Stored data
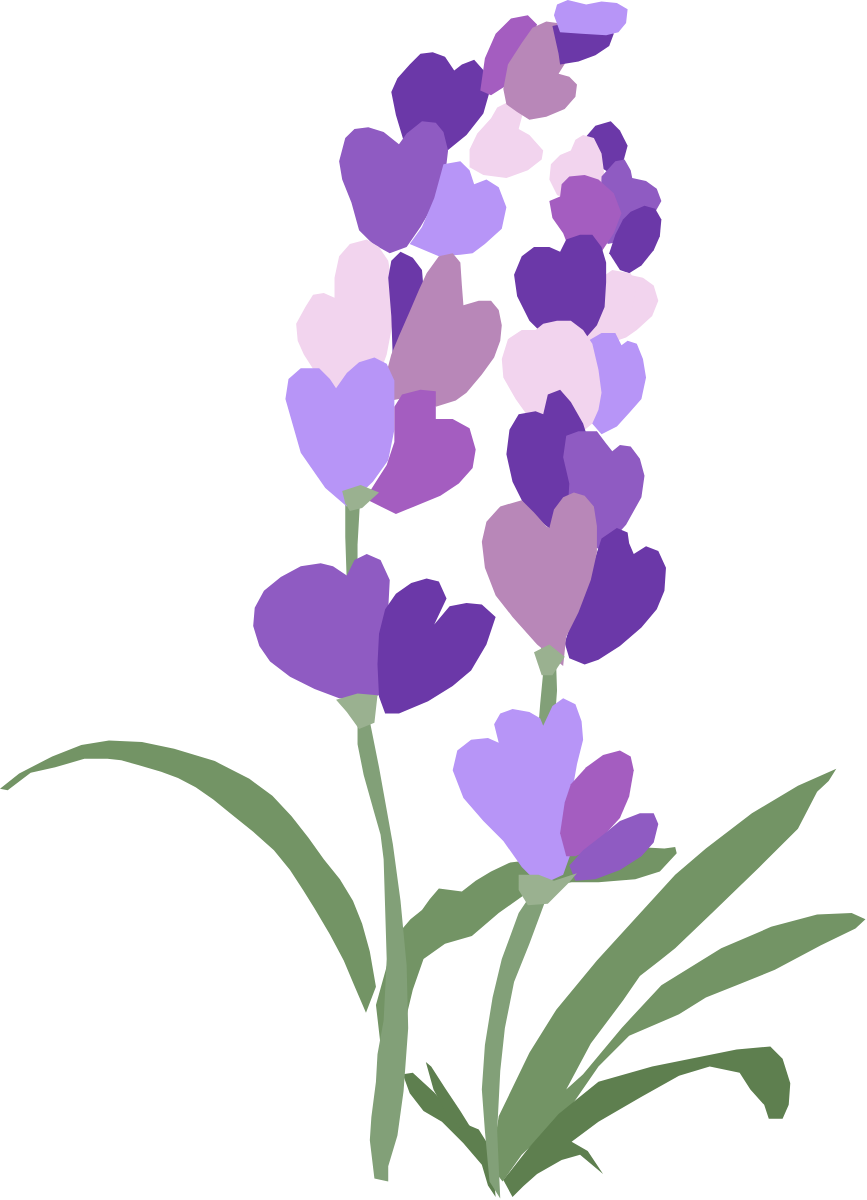
<!DOCTYPE html>
<html lang="en">
<head>
<meta charset="utf-8">
<title>Lavender Sprigs</title>
<link rel="stylesheet" href="https://fonts.googleapis.com/css2?family=Inter&display=swap">
<style>
:root{
  --paper:#ffffff;
  --violet-deep:#6b38a8;
  --violet:#8f5bc2;
  --lilac:#b795f7;
  --blush:#f2d4ee;
  --mauve:#b887b8;
  --orchid:#a45dc0;
  --stem:#82a078;
  --calyx:#9ab190;
  --leaf:#739465;
  --leaf-dark:#5e7f4f;
}
html,body{margin:0;padding:0;overflow:hidden;background:var(--paper);font-family:'Inter',sans-serif}
.canvas{width:867px;height:1200px;display:block}
.violet-deep{fill:var(--violet-deep)}
.violet{fill:var(--violet)}
.lilac{fill:var(--lilac)}
.blush{fill:var(--blush)}
.mauve{fill:var(--mauve)}
.orchid{fill:var(--orchid)}
.stem{fill:var(--stem)}
.calyx{fill:var(--calyx)}
.leaf{fill:var(--leaf)}
.leaf-dark{fill:var(--leaf-dark)}
</style>
</head>
<body>
<svg class="canvas" viewBox="0 0 1130 1564" preserveAspectRatio="xMidYMid meet" role="img" aria-label="Three sprigs of lavender with leaves">
  <g id="leaves">
    <polygon class="leaf" points="0,1028 25,1008 68,986 106,971 142,965 185,967 227,976 280,992 325,1015 355,1037 380,1064 402,1092 422,1120 443,1146 460,1174 472,1204 482,1240 490,1286 477,1320 462,1285 448,1252 430,1218 410,1184 395,1160 378,1134 357,1108 330,1084 300,1060 278,1042 255,1026 232,1014 210,1006 180,997 158,991 140,989 110,989 72,1000 40,1007 10,1030"/>
    <polygon class="leaf" points="490,1310 510,1238 518,1218 535,1198 550,1186 560,1172 572,1158 602,1162 620,1148 640,1136 665,1124 700,1120 760,1110 790,1106 830,1104 866,1106 880,1104 882,1112 860,1136 828,1146 780,1150 745,1150 695,1158 650,1190 615,1220 580,1230 552,1250 538,1290 526,1340 520,1362 500,1380 496,1362"/>
    <polygon class="leaf" points="640,1520 650,1455 690,1372 725,1316 778,1252 880,1140 920,1106 980,1060 1040,1024 1090,1002 1080,1018 1065,1032 1040,1080 990,1130 928,1190 880,1236 860,1252 834,1272 812,1304 770,1360 738,1420 760,1400 810,1340 862,1284 940,1236 1005,1208 1065,1192 1110,1190 1128,1198 1115,1210 1070,1232 1010,1264 965,1282 920,1300 885,1322 820,1350 780,1390 740,1448 680,1505 655,1540"/>
    <polygon class="leaf-dark" points="656,1538 690,1495 728,1452 780,1410 850,1390 960,1368 1004,1364 1020,1380 1030,1412 1028,1440 1020,1458 1002,1458 996,1440 978,1420 964,1398 925,1390 885,1402 835,1430 780,1462 745,1488 766,1500 786,1530 756,1505 732,1512 700,1530 682,1546 668,1560"/>
    <polygon class="leaf-dark" points="525,1400 538,1398 566,1424 600,1462 624,1472 640,1498 646,1560 636,1545 628,1518 604,1490 576,1462 552,1448 534,1425"/>
    <polygon class="leaf-dark" points="555,1384 562,1390 580,1418 600,1448 615,1472 600,1470 580,1448 565,1420"/>
  </g>

  <g id="stems">
    <polygon class="stem" points="450,640 470,640 466,710 466,760 452,760 450,700"/>
    <polygon class="stem" points="466,940 482,940 494,1000 512,1100 522,1174 530,1258 532,1340 526,1422 518,1480 506,1520 506,1540 488,1536 482,1486 484,1456 490,1410 492,1374 500,1330 504,1250 500,1120 496,1088 488,1060 474,1010 466,970"/>
    <polygon class="stem" points="705,840 724,840 726,900 722,955 718,1000 702,1000 700,968 704,918 708,876"/>
    <polygon class="stem" points="696,1160 716,1160 690,1230 670,1280 658,1340 652,1396 648,1474 652,1562 638,1540 632,1474 628,1420 632,1362 642,1300 654,1250 676,1190"/>
  </g>

  <g id="sprig-left">
    <polygon class="violet-deep" points="528,190 516,150 510,120 518,102 534,84 548,70 564,68 580,74 592,92 602,84 618,78 636,98 638,120 630,148 608,176 576,202"/>
    <polygon class="violet" points="486,318 468,300 458,264 446,234 442,210 450,180 462,168 480,166 500,172 520,188 530,174 550,158 568,160 578,172 584,196 580,230 568,262 548,296 530,322 508,330"/>
    <polygon class="lilac" points="534,318 550,296 566,258 578,214 600,210 612,222 618,240 634,234 650,244 660,270 654,298 632,318 616,330 600,332 572,334"/>
    <polygon class="blush" points="612,195 622,174 640,154 648,140 672,128 680,118 684,138 676,168 690,176 708,196 706,208 688,222 660,232 630,228 612,218"/>
    <polygon class="orchid" points="626,118 632,76 646,44 666,24 688,20 700,32 690,56 674,84 662,110 640,124"/>
    <polygon class="mauve" points="656,116 662,84 680,56 694,36 712,28 726,30 738,46 738,80 728,96 742,100 752,110 750,126 736,142 712,152 690,156 674,146 660,136"/>
    <polygon class="violet-deep" points="720,34 758,26 790,30 800,44 794,60 776,72 754,80 730,84 728,70"/>
    <polygon class="lilac" points="722,20 726,6 740,0 764,6 784,2 804,4 818,12 816,30 806,42 790,46 758,44 730,42"/>
    <polygon class="blush" points="432,510 414,490 396,462 388,444 386,422 398,400 408,384 422,382 436,388 436,362 442,334 456,318 478,312 494,322 506,340 512,376 512,420 504,462 494,490 470,510"/>
    <polygon class="violet-deep" points="512,470 510,412 506,362 510,340 522,328 538,336 550,352 552,376 540,402 526,434"/>
    <polygon class="mauve" points="508,520 502,492 510,462 520,438 534,406 546,378 556,356 572,334 590,330 600,342 602,372 604,398 624,392 640,392 650,404 654,424 652,444 644,466 628,488 608,512 594,522 568,530 558,514 540,516 510,522"/>
    <polygon class="lilac" points="452,660 424,636 392,590 372,520 376,494 392,480 416,480 430,494 438,506 452,486 468,472 488,466 504,474 514,496 514,560 506,600 486,628"/>
    <polygon class="orchid" points="476,650 490,628 504,606 514,576 514,530 524,514 548,508 568,510 568,546 590,546 612,558 620,586 616,610 598,630 574,646 540,660 516,670"/>
    <polygon class="violet" points="442,910 410,898 378,882 352,862 338,842 330,816 332,792 344,770 366,752 392,738 418,734 434,738 452,750 462,730 478,722 496,730 508,756 506,794 504,848 504,890 494,906 466,914"/>
    <polygon class="violet-deep" points="494,908 492,866 494,826 502,794 516,774 536,760 556,754 572,758 582,780 566,814 586,790 608,786 628,788 646,804 634,840 614,874 590,894 558,914 520,930 502,930"/>
  </g>

  <g id="sprig-right">
    <polygon class="violet-deep" points="762,194 764,178 776,164 796,158 808,170 818,190 812,212 796,226 776,214"/>
    <polygon class="blush" points="726,254 716,234 718,214 730,202 744,196 750,182 760,176 774,180 784,200 788,230 778,262 750,266"/>
    <polygon class="violet" points="782,286 784,230 802,210 814,208 822,222 824,232 842,236 856,246 862,262 852,280 832,294 812,314 792,318"/>
    <polygon class="orchid" points="760,354 744,330 734,304 720,284 716,262 730,256 732,240 742,230 762,228 780,234 800,252 810,278 800,304 784,328 772,344"/>
    <polygon class="violet-deep" points="794,330 802,306 812,286 822,276 840,268 854,272 862,286 860,308 852,326 836,346 820,356 808,352"/>
    <polygon class="blush" points="798,446 792,416 784,394 790,372 806,362 820,358 838,362 852,372 858,392 850,412 830,430 816,440"/>
    <polygon class="blush" points="760,446 760,410 766,380 778,366 798,352 822,356 830,374 824,404 808,428 786,446"/>
    <polygon class="violet-deep" points="712,440 690,418 674,386 670,358 680,334 696,322 716,322 730,328 738,312 756,306 772,306 784,322 790,342 790,368 788,400 778,424 764,440 742,448"/>
    <polygon class="lilac" points="770,550 756,536 746,512 746,476 760,448 784,434 802,434 810,450 818,444 830,448 838,468 842,492 836,520 822,536 804,556 784,566"/>
    <polygon class="blush" points="708,560 692,548 672,520 656,492 654,468 662,442 680,430 698,430 708,422 726,418 744,418 760,430 772,448 780,482 784,512 780,534 772,552 760,562 738,570"/>
    <polygon class="violet-deep" points="718,690 700,676 682,656 668,628 660,592 664,560 676,540 698,536 708,540 714,514 730,508 744,524 760,552 770,584 774,620 770,656 756,678 742,690"/>
    <polygon class="violet" points="760,708 748,688 740,664 742,630 734,596 738,568 754,562 778,562 790,578 798,588 808,580 822,582 834,598 840,620 836,648 816,684 796,706 782,716"/>
    <polygon class="violet-deep" points="742,858 736,838 748,800 760,768 776,726 784,702 804,688 818,694 820,708 826,722 842,712 858,718 868,740 866,770 856,794 836,818 808,842 780,860 762,866"/>
    <polygon class="mauve" points="734,868 700,840 668,804 646,776 632,740 628,706 634,680 652,660 680,652 696,668 712,686 716,688 722,664 734,648 748,642 762,646 774,660 778,686 778,720 770,756 754,798 738,830"/>
  </g>

  <g id="sprig-bottom">
    <polygon class="lilac" points="704,1154 680,1130 656,1096 630,1070 604,1040 590,1004 596,978 614,964 636,962 650,968 644,944 652,930 668,924 690,928 704,936 708,946 720,920 734,910 750,918 758,940 760,964 752,996 746,1030 746,1076 744,1112 734,1140"/>
    <polygon class="orchid" points="738,1116 730,1086 736,1046 744,1022 764,1000 786,984 808,978 822,986 826,1004 820,1038 808,1066 788,1088 768,1108 750,1116"/>
    <polygon class="violet" points="742,1128 760,1108 786,1088 808,1070 834,1060 852,1060 858,1074 852,1098 836,1116 808,1134 776,1146 750,1148"/>
  </g>

  <g id="calyces">
    <polygon class="calyx" points="446,640 470,632 494,642 472,662 456,666 450,656"/>
    <polygon class="calyx" points="438,912 466,904 492,906 488,942 468,950 452,928"/>
    <polygon class="calyx" points="696,850 716,840 736,856 720,880 706,880"/>
    <polygon class="calyx" points="676,1140 702,1140 722,1148 752,1138 742,1150 714,1178 688,1180 676,1160"/>
  </g>
</svg>
</body>
</html>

Exercise description:
Only the lines above starting with the one with "--violet:#8f5bc2;" and going through the one with "510,1238 518,1218 535,1198" are to be copied, word for word and with both ends kept.

Result:
  --violet:#8f5bc2;
  --lilac:#b795f7;
  --blush:#f2d4ee;
  --mauve:#b887b8;
  --orchid:#a45dc0;
  --stem:#82a078;
  --calyx:#9ab190;
  --leaf:#739465;
  --leaf-dark:#5e7f4f;
}
html,body{margin:0;padding:0;overflow:hidden;background:var(--paper);font-family:'Inter',sans-serif}
.canvas{width:867px;height:1200px;display:block}
.violet-deep{fill:var(--violet-deep)}
.violet{fill:var(--violet)}
.lilac{fill:var(--lilac)}
.blush{fill:var(--blush)}
.mauve{fill:var(--mauve)}
.orchid{fill:var(--orchid)}
.stem{fill:var(--stem)}
.calyx{fill:var(--calyx)}
.leaf{fill:var(--leaf)}
.leaf-dark{fill:var(--leaf-dark)}
</style>
</head>
<body>
<svg class="canvas" viewBox="0 0 1130 1564" preserveAspectRatio="xMidYMid meet" role="img" aria-label="Three sprigs of lavender with leaves">
  <g id="leaves">
    <polygon class="leaf" points="0,1028 25,1008 68,986 106,971 142,965 185,967 227,976 280,992 325,1015 355,1037 380,1064 402,1092 422,1120 443,1146 460,1174 472,1204 482,1240 490,1286 477,1320 462,1285 448,1252 430,1218 410,1184 395,1160 378,1134 357,1108 330,1084 300,1060 278,1042 255,1026 232,1014 210,1006 180,997 158,991 140,989 110,989 72,1000 40,1007 10,1030"/>
    <polygon class="leaf" points="490,1310 510,1238 518,1218 535,1198 550,1186 560,1172 572,1158 602,1162 620,1148 640,1136 665,1124 700,1120 760,1110 790,1106 830,1104 866,1106 880,1104 882,1112 860,1136 828,1146 780,1150 745,1150 695,1158 650,1190 615,1220 580,1230 552,1250 538,1290 526,1340 520,1362 500,1380 496,1362"/>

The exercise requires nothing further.